→ To do: In the entries that follow, find the word "blue" and report each line it is on.

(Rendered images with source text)
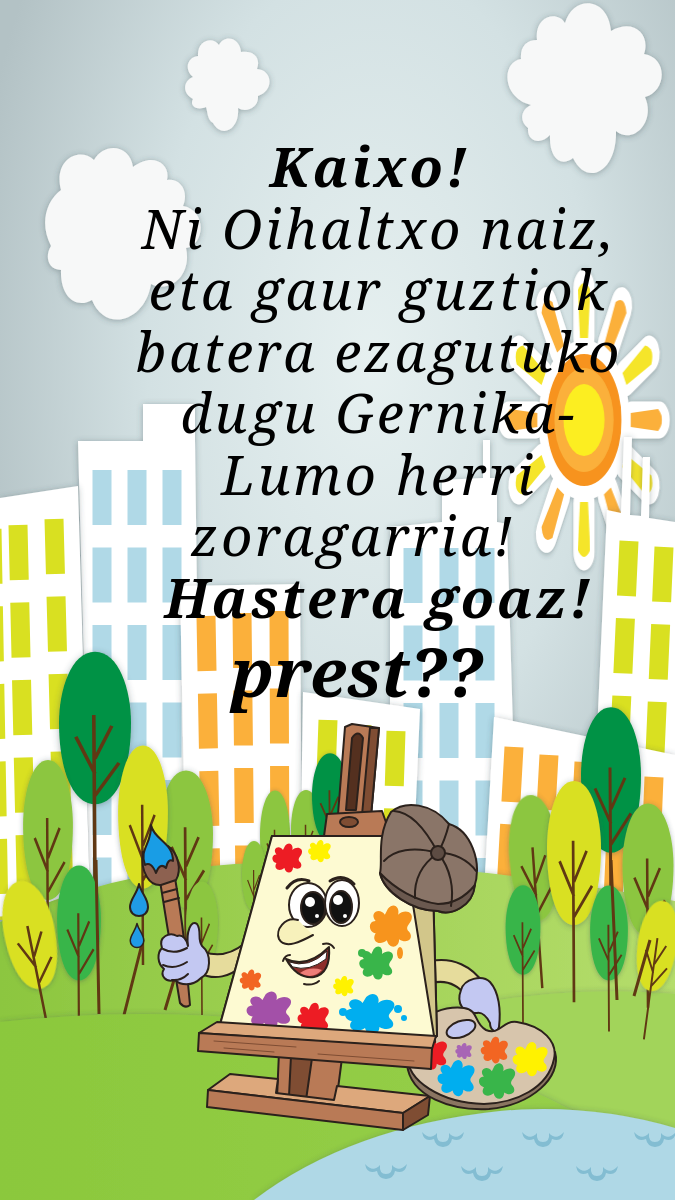
<!DOCTYPE html>
<html lang="eu">
<head>
<meta charset="utf-8">
<title>Kaixo!</title>
<style>
:root{--ink:#000;--paper:#fff;--lime:#d9e021;--leaf:#8cc63f;--green:#39b54a;--forest:#009245;--orange:#fbb03b;--blue:#b0d9e7;--trunk:#603813;--outline:#2b211c;--wood:#b97a56;--wood-light:#dda87c;--wood-dark:#7f4d33;--canvas:#fdfad2;--skin:#e6dc9c;--glove:#c3c8f2;--beret:#8a7568}
html,body{margin:0;overflow:hidden}
.poster{position:relative;width:675px;height:1200px;overflow:hidden;background:#d5e2e4}
.scene{position:absolute;left:0;top:0;display:block}
.greeting{position:absolute;left:79px;top:136px;width:600px;text-align:center;color:var(--ink);font:italic 400 54px/61.5px "Noto Serif",serif;letter-spacing:3px;white-space:nowrap}
.greeting p{margin:0;position:relative}
.greeting .hello{font-weight:700;left:-9px}
.greeting .wonder{left:-26px}
.greeting .start{font-weight:700}
.greeting .ready{font-weight:700;font-size:68px;line-height:85px;letter-spacing:0;left:-22px}
.lime{fill:var(--lime)}.leaf{fill:var(--leaf)}.green{fill:var(--green)}.forest{fill:var(--forest)}
.building{fill:var(--paper);filter:url(#shade)}
.windows{fill:none;stroke-width:19;stroke-dasharray:55 22.5}
.w-lime{stroke:var(--lime)}.w-blue{stroke:var(--blue)}.w-orange{stroke:var(--orange)}
.branches{fill:none;stroke:var(--trunk);stroke-width:3}
.mascot{stroke:var(--outline);stroke-width:2;stroke-linejoin:round;stroke-linecap:round}
.line{fill:none}
.paint{stroke:none}
</style>
</head>
<body>
<main class="poster">
<svg class="scene" width="675" height="1200" viewBox="0 0 675 1200" role="img" aria-label="Paper town with trees and a smiling easel painter">
<defs>
<radialGradient id="sky" cx=".55" cy=".3" r=".6"><stop offset="0" stop-color="#e6f0f0"/><stop offset=".55" stop-color="#d3e1e3"/><stop offset="1" stop-color="#b3c2c5"/></radialGradient>
<linearGradient id="meadow" x1="0" x2="1"><stop offset="0" stop-color="#8cc63f"/><stop offset="1" stop-color="#b5dd6c"/></linearGradient>
<linearGradient id="lawn" x1="0" x2="1"><stop offset="0" stop-color="#8bc83c"/><stop offset="1" stop-color="#98d04c"/></linearGradient>
<filter id="shade" x="-20%" y="-20%" width="140%" height="140%"><feDropShadow dx="0" dy="1" stdDeviation="3" flood-color="#354a50" flood-opacity=".4"/></filter>
<g id="tree">
<path d="M0-70C20-70 30-35 30-5C30 40 18 70 0 70C-18 70-30 40-30-5C-30-35-20-70 0-70Z" filter="url(#shade)"/>
<path class="branches" d="M-1-12L0 145M0 42L-16 8M0 28L14-2M0 62L20 32"/>
</g>
<path id="splat" d="M-4-17C2-24 8-18 6-11C12-17 22-14 19-6C17-1 12 1 17 6C22 13 14 18 7 13C7 22-3 23-5 14C-12 20-21 15-16 7C-23 6-24-5-16-5C-23-13-12-19-7-11Z"/>
<g id="ray"><path d="M0-84V-132" stroke="#fff" stroke-width="37"/></g>
<path id="beam" d="M-7-82L-11-130Q0-144 11-130L7-82Z"/>
<path id="wave" d="M-21-6Q-19 5-9 1Q-8 8 0 9Q8 8 9 1Q19 5 21-6Q13 3 6-5Q7 4 0 4Q-7 4-6-5Q-13 3-21-6Z"/>
<path id="drop" d="M0-18C2-9 9-4 9 5C9 17-9 17-9 5C-9-3-2-8 0-18Z"/>
</defs>

<rect id="sky-area" width="675" height="1200" fill="url(#sky)"/>

<g id="clouds" fill="#f7f8f8" filter="url(#shade)">
<path d="M198 56C197 40 213 36 219 45C224 34 240 37 241 52C254 50 261 58 257 69C273 70 274 91 258 96C259 108 246 113 238 108C240 129 222 139 213 123C207 119 208 113 206 107C197 111 189 106 193 99C181 93 184 80 193 77C184 70 187 57 198 56Z"/>
<path d="M537 40C534 16 557 10 565 23C573-5 608-4 611 31C633 18 651 34 644 54C669 58 666 92 645 97C656 122 633 145 616 131C617 172 587 187 573 158C560 168 549 157 550 135C541 145 527 142 528 128C518 120 522 109 531 105C502 98 501 62 521 59C520 47 526 40 537 40Z"/>
<path d="M61 190C53 160 79 146 94 160C104 142 130 144 133 167C152 152 171 163 167 180C181 178 189 192 183 206C207 210 205 245 186 248C192 274 171 294 151 284C145 322 105 333 92 300C77 309 60 298 61 270C47 270 45 255 51 246C40 225 45 202 61 190Z"/>
</g>

<g id="sun" transform="translate(584 420) scale(.57 1)">
<g stroke-linecap="round" filter="url(#shade)">
<use href="#ray"/><use href="#ray" transform="rotate(30)"/><use href="#ray" transform="rotate(60)"/><use href="#ray" transform="rotate(90)"/><use href="#ray" transform="rotate(120)"/><use href="#ray" transform="rotate(150)"/><use href="#ray" transform="rotate(180)"/><use href="#ray" transform="rotate(210)"/><use href="#ray" transform="rotate(240)"/><use href="#ray" transform="rotate(270)"/><use href="#ray" transform="rotate(300)"/><use href="#ray" transform="rotate(330)"/>
<circle r="80" fill="#fff"/>
</g>
<g fill="#f5e52a"><use href="#beam"/><use href="#beam" transform="rotate(60)"/><use href="#beam" transform="rotate(120)"/><use href="#beam" transform="rotate(180)"/><use href="#beam" transform="rotate(240)"/><use href="#beam" transform="rotate(300)"/></g>
<g fill="#fbb03b"><use href="#beam" transform="rotate(30)"/><use href="#beam" transform="rotate(90)"/><use href="#beam" transform="rotate(150)"/><use href="#beam" transform="rotate(210)"/><use href="#beam" transform="rotate(270)"/><use href="#beam" transform="rotate(330)"/></g>
<circle r="66" fill="#f7931e"/><circle r="52" fill="#fbb03b"/><circle r="36" fill="#fcee21"/>
</g>

<g id="town">
<polygon class="building" points="78,441 143,441 143,404 195,404 195,441 201,900 90,900"/>
<path class="windows w-blue" d="M102 470V900M137 470V900M172 470V900"/>
<polygon class="building" points="390,527 442,522 442,480 483,478 483,440 490,440 490,478 497,478 497,522 507,524 518,900 390,900"/>
<path class="windows w-blue" d="M413 548V880M449 548V880M485 548V880"/>
<polygon class="building" points="0,498 78,486 90,900 0,920"/>
<path class="windows w-lime" d="M18 525L27 920M54 519L64 900M-8 529L-1 920"/>
<polygon class="building" points="180,586 300,584 302,890 186,890"/>
<path class="windows w-orange" d="M206 616L211 890M242 613L245 890M279 611L280 890"/>
<polygon class="building" points="303,692 420,709 412,890 300,890"/>
<path class="windows w-lime" d="M328 720L322 890M362 725L357 890M396 731L391 890"/>
<polygon class="building" points="607,510 621,513 624,437 632,437 630,515 641,516 643,457 650,457 649,518 675,522 675,800 594,800"/>
<path class="windows w-lime" d="M629 541L617 800M664 547L653 800"/>
<polygon class="building" points="494,717 675,755 675,910 484,890"/>
<path class="windows w-orange" d="M514 747L506 890M549 755L541 900M584 762L577 900M619 769L613 900M654 777L649 900"/>
</g>

<path id="far-hill" fill="url(#meadow)" filter="url(#shade)" d="M0 922Q110 872 235 864Q430 855 675 901V1060H0Z"/>
<path id="right-hill" fill="#a2d45a" filter="url(#shade)" d="M340 1040Q510 980 675 994V1200H340Z"/>

<g id="left-trees">
<use href="#tree" class="leaf" transform="translate(275 838) scale(.5 .68)"/>
<use href="#tree" class="leaf" transform="translate(306 832) scale(.5 .6)"/>
<use href="#tree" class="forest" transform="translate(330 798) scale(.6 .64)"/>
<use href="#tree" class="leaf" transform="translate(254 876) scale(.4 .5)"/>
<use href="#tree" class="forest" transform="translate(95 728) scale(1.2 1.09)"/>
<use href="#tree" class="leaf" transform="translate(48 830) scale(.83 1)"/>
<use href="#tree" class="leaf" transform="translate(186 839) scale(.9 .98)"/>
<use href="#tree" class="lime" transform="translate(143 817) scale(.83 1.02)"/>
<use href="#tree" class="leaf" transform="translate(202 925) scale(.53 .62)"/>
<use href="#tree" class="lime" transform="translate(30 935) scale(.85 .78) rotate(-10)"/>
<use href="#tree" class="green" transform="translate(79 923) scale(.73 .82)"/>
<path class="branches" d="M96 860L99 1014M143 940L124 1015M186 940L165 1010"/>
</g>
<g id="right-trees">
<use href="#tree" class="forest" transform="translate(611 780) scale(1 1.04)"/>
<use href="#tree" class="leaf" transform="translate(534 858) scale(.82 .9) rotate(-4)"/>
<use href="#tree" class="leaf" transform="translate(648 870) scale(.85 .95)"/>
<use href="#tree" class="lime" transform="translate(574 853) scale(.9 1.03)"/>
<use href="#tree" class="green" transform="translate(523 930) scale(.58 .64)"/>
<use href="#tree" class="green" transform="translate(609 933) scale(.63 .68)"/>
<use href="#tree" class="lime" transform="translate(657 946) scale(.65 .65) rotate(8)"/>
<path class="branches" d="M611 860L617 1000M650 940L634 996"/>
</g>

<path id="front-hill" fill="url(#lawn)" filter="url(#shade)" d="M0 1022Q220 998 400 1045Q570 1090 675 1180V1200H0Z"/>
<path id="pond" fill="#afd8e6" filter="url(#shade)" d="M254 1200Q350 1127 500 1111Q590 1103 675 1128V1200Z"/>
<g id="waves" fill="#83bdd2">
<use href="#wave" x="386" y="1170"/><use href="#wave" x="443" y="1138"/><use href="#wave" x="482" y="1172"/><use href="#wave" x="543" y="1138"/><use href="#wave" x="597" y="1172"/><use href="#wave" x="655" y="1138"/>
</g>

<g id="easel-painter" class="mascot">
<g id="easel-back">
<polygon fill="var(--wood)" points="345,727 352,724 379,728 371,816 338,814"/>
<polygon fill="var(--wood-dark)" points="370,728 379,728 371,816 362,815"/>
<path fill="#54301f" d="M352 738Q358 729 363 738L356 810H346Z"/>
<path fill="var(--wood)" d="M327 814L382 811L388 828L385 836H324Z"/>
<ellipse cx="349" cy="822" rx="9" ry="5" fill="var(--wood-dark)"/>
</g>
<g id="easel-foot">
<polygon fill="var(--wood)" points="279,1052 342,1058 336,1104 277,1098"/>
<polygon fill="var(--wood-dark)" points="291,1056 312,1058 306,1100 289,1096"/>
<polygon fill="var(--wood-light)" points="208,1090 230,1074 278,1079 276,1093 334,1100 337,1086 430,1096 403,1113"/>
<polygon fill="var(--wood)" points="208,1090 403,1113 403,1130 207,1107"/>
<polygon fill="var(--wood-dark)" points="403,1113 430,1096 428,1115 403,1130"/>
</g>
<g id="left-arm">
<path fill="var(--skin)" d="M245 943C232 954 219 957 204 952L199 973C215 981 231 976 240 967Z"/>
<path fill="var(--wood)" d="M160 881L175 878Q181 913 184 940L190 1005Q185 1009 180 1003L167 925Z"/>
<path fill="#8d6150" d="M143 852C140 873 150 886 161 885L176 880C182 870 178 853 168 846Z"/>
<path fill="#199de5" d="M151 825C154 840 173 842 173 861Q168 858 166 868Q160 862 156 873Q151 861 145 865C139 849 152 844 151 825Z"/>
<path class="line" d="M162 893L177 889M164 902L179 898"/>
<path fill="var(--glove)" d="M162 948C158 936 170 932 177 936C183 934 187 940 188 946C186 932 191 919 197 924C202 931 197 939 202 946C212 954 211 973 201 978C192 987 180 985 175 980C165 983 160 975 164 969C157 963 157 953 162 948Z"/>
<path class="line" d="M163 949Q174 955 187 948M163 965Q175 970 187 962M172 980Q181 981 188 974"/>
<g fill="#209be6"><use href="#drop" x="139" y="902"/><use href="#drop" transform="translate(137 937) scale(.75)"/></g>
</g>
<g id="right-arm">
<path fill="var(--skin)" d="M431 961C453 957 472 966 484 984L466 996C456 982 444 980 431 983Z"/>
<path fill="var(--glove)" d="M461 990C464 979 482 974 490 982C499 992 501 1010 499 1027C497 1034 490 1031 490 1023C487 1017 482 1012 477 1013C463 1014 456 1003 461 990Z"/>
</g>
<g id="palette">
<path fill="#8b7561" d="M407 1064C410 1097 452 1111 489 1109C532 1105 562 1077 555 1052L545 1060L420 1050Z"/>
<path fill="#d7c5ac" d="M414 1030C423 1013 447 1006 464 1008C479 1010 474 1024 486 1030C500 1036 502 1020 517 1022C543 1026 558 1042 554 1059C548 1088 516 1103 484 1104C443 1103 405 1082 407 1052Q408 1040 414 1030Z"/>
<ellipse cx="461" cy="1029" rx="15" ry="8" fill="var(--glove)" transform="rotate(-20 461 1029)"/>
<g class="paint"><use href="#splat" fill="#ed1c24" transform="translate(431 1053) scale(.82)"/><use href="#splat" fill="#a865b5" transform="translate(464 1051) scale(.4)"/><use href="#splat" fill="#f26522" transform="translate(495 1050) scale(.66)"/><use href="#splat" fill="#fff200" transform="translate(531 1059) scale(.85)"/><use href="#splat" fill="#00aeef" transform="translate(457 1078) scale(.9)"/><use href="#splat" fill="#39b54a" transform="translate(498 1081) scale(.88)"/></g>
</g>
<g id="canvas-body">
<polygon fill="var(--skin)" points="402,836 432,850 437,1036 409,1044"/>
<polygon fill="var(--canvas)" points="272,836 402,836 411,1044 218,1032"/>
<polygon fill="#d2c68a" points="402,836 432,850 437,1036 432,1040"/>
<polygon fill="var(--canvas)" points="272,836 402,836 435,1042 218,1032"/>
</g>
<g id="paint-spots" class="paint">
<use href="#splat" fill="#ed1c24" transform="translate(288 858) scale(.72)"/><use href="#splat" fill="#fff200" transform="translate(320 851) scale(.55)"/><use href="#splat" fill="#f7941d" transform="translate(392 926) scale(1.02)"/><use href="#splat" fill="#39b54a" transform="translate(377 963) scale(.82)"/><use href="#splat" fill="#f26522" transform="translate(251 980) scale(.52)"/><use href="#splat" fill="#fff200" transform="translate(344 986) scale(.5)"/><use href="#splat" fill="#a350a8" transform="translate(270 1010) scale(1.08 .92)"/><use href="#splat" fill="#ed1c24" transform="translate(314 1018) scale(.76)"/><use href="#splat" fill="#00aeef" transform="translate(371 1014) scale(1.2 1)"/>
<g fill="#00aeef"><circle cx="343" cy="1012" r="4"/><circle cx="398" cy="1009" r="4"/><circle cx="404" cy="1018" r="3"/></g>
<ellipse cx="400" cy="953" rx="3" ry="6" fill="#f7941d"/><circle cx="362" cy="953" r="4" fill="#39b54a"/>
</g>
<g id="face">
<path class="line" stroke-width="3" d="M287 888Q296 876 309 881M330 881Q343 873 354 884"/>
<ellipse cx="308" cy="905" rx="19" ry="22" fill="#fff"/><ellipse cx="342" cy="903" rx="17" ry="23" fill="#fff"/>
<ellipse cx="313" cy="908" rx="12" ry="16" fill="#111"/><ellipse cx="341" cy="907" rx="11" ry="16" fill="#111"/>
<g class="paint" fill="#fff"><circle cx="310" cy="902" r="5"/><circle cx="338" cy="900" r="5"/><circle cx="317" cy="916" r="2"/><circle cx="345" cy="916" r="2"/></g>
<path fill="#f7f1bb" d="M298 920C285 916 275 930 279 939C285 950 302 941 313 935"/>
<path fill="#8e2d2a" d="M286 959Q307 969 329 947Q331 973 314 977Q297 979 286 959Z"/>
<path fill="#fff" stroke-width="1" d="M289 962Q309 969 327 951L326 959Q309 972 293 967Z"/>
<path class="paint" fill="#ee7d78" d="M300 973Q310 966 322 970Q312 980 300 973Z"/>
<path class="line" d="M283 961Q285 955 290 955M323 944Q330 942 334 948M304 984Q313 986 319 981"/>
</g>
<g id="beret">
<path fill="var(--beret)" d="M391 812C405 800 432 803 449 824C470 830 483 861 474 888C472 906 451 916 438 911C412 911 384 892 380 873C383 862 376 836 391 812Z"/>
<path fill="#6b594f" d="M380 873C395 889 416 901 438 904C454 904 466 896 475 885C473 906 451 916 438 911C412 911 384 892 380 873Z"/>
<path class="line" d="M438 853C426 830 411 812 394 811M438 853C444 842 447 832 449 824M438 853C413 846 394 850 384 861M438 853C422 864 414 880 415 898M438 853C451 869 454 889 451 906M438 853C454 852 469 861 476 871"/>
<circle cx="438" cy="853" r="7" fill="#5d4c43"/>
</g>
<g id="tray">
<polygon fill="var(--wood-light)" points="199,1033 217,1022 436,1036 432,1049"/>
<polygon fill="var(--wood)" points="199,1033 432,1048 431,1069 198,1051"/>
<path class="line" stroke="#7f4d33" stroke-width="1" d="M214 1041L296 1047M318 1054L414 1061M224 1048L274 1052"/>
</g>
</g>
</svg>
<section class="greeting">
<p class="hello">Kaixo!</p>
<p>Ni Oihaltxo naiz,</p>
<p>eta gaur guztiok</p>
<p>batera ezagutuko</p>
<p>dugu Gernika-</p>
<p>Lumo herri</p>
<p class="wonder">zoragarria!</p>
<p class="start">Hastera goaz!</p>
<p class="ready">prest??</p>
</section>
</main>
</body>
</html>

→ The answer:
:root{--ink:#000;--paper:#fff;--lime:#d9e021;--leaf:#8cc63f;--green:#39b54a;--forest:#009245;--orange:#fbb03b;--blue:#b0d9e7;--trunk:#603813;--outline:#2b211c;--wood:#b97a56;--wood-light:#dda87c;--wood-dark:#7f4d33;--canvas:#fdfad2;--skin:#e6dc9c;--glove:#c3c8f2;--beret:#8a7568}
.w-lime{stroke:var(--lime)}.w-blue{stroke:var(--blue)}.w-orange{stroke:var(--orange)}
<path class="windows w-blue" d="M102 470V900M137 470V900M172 470V900"/>
<path class="windows w-blue" d="M413 548V880M449 548V880M485 548V880"/>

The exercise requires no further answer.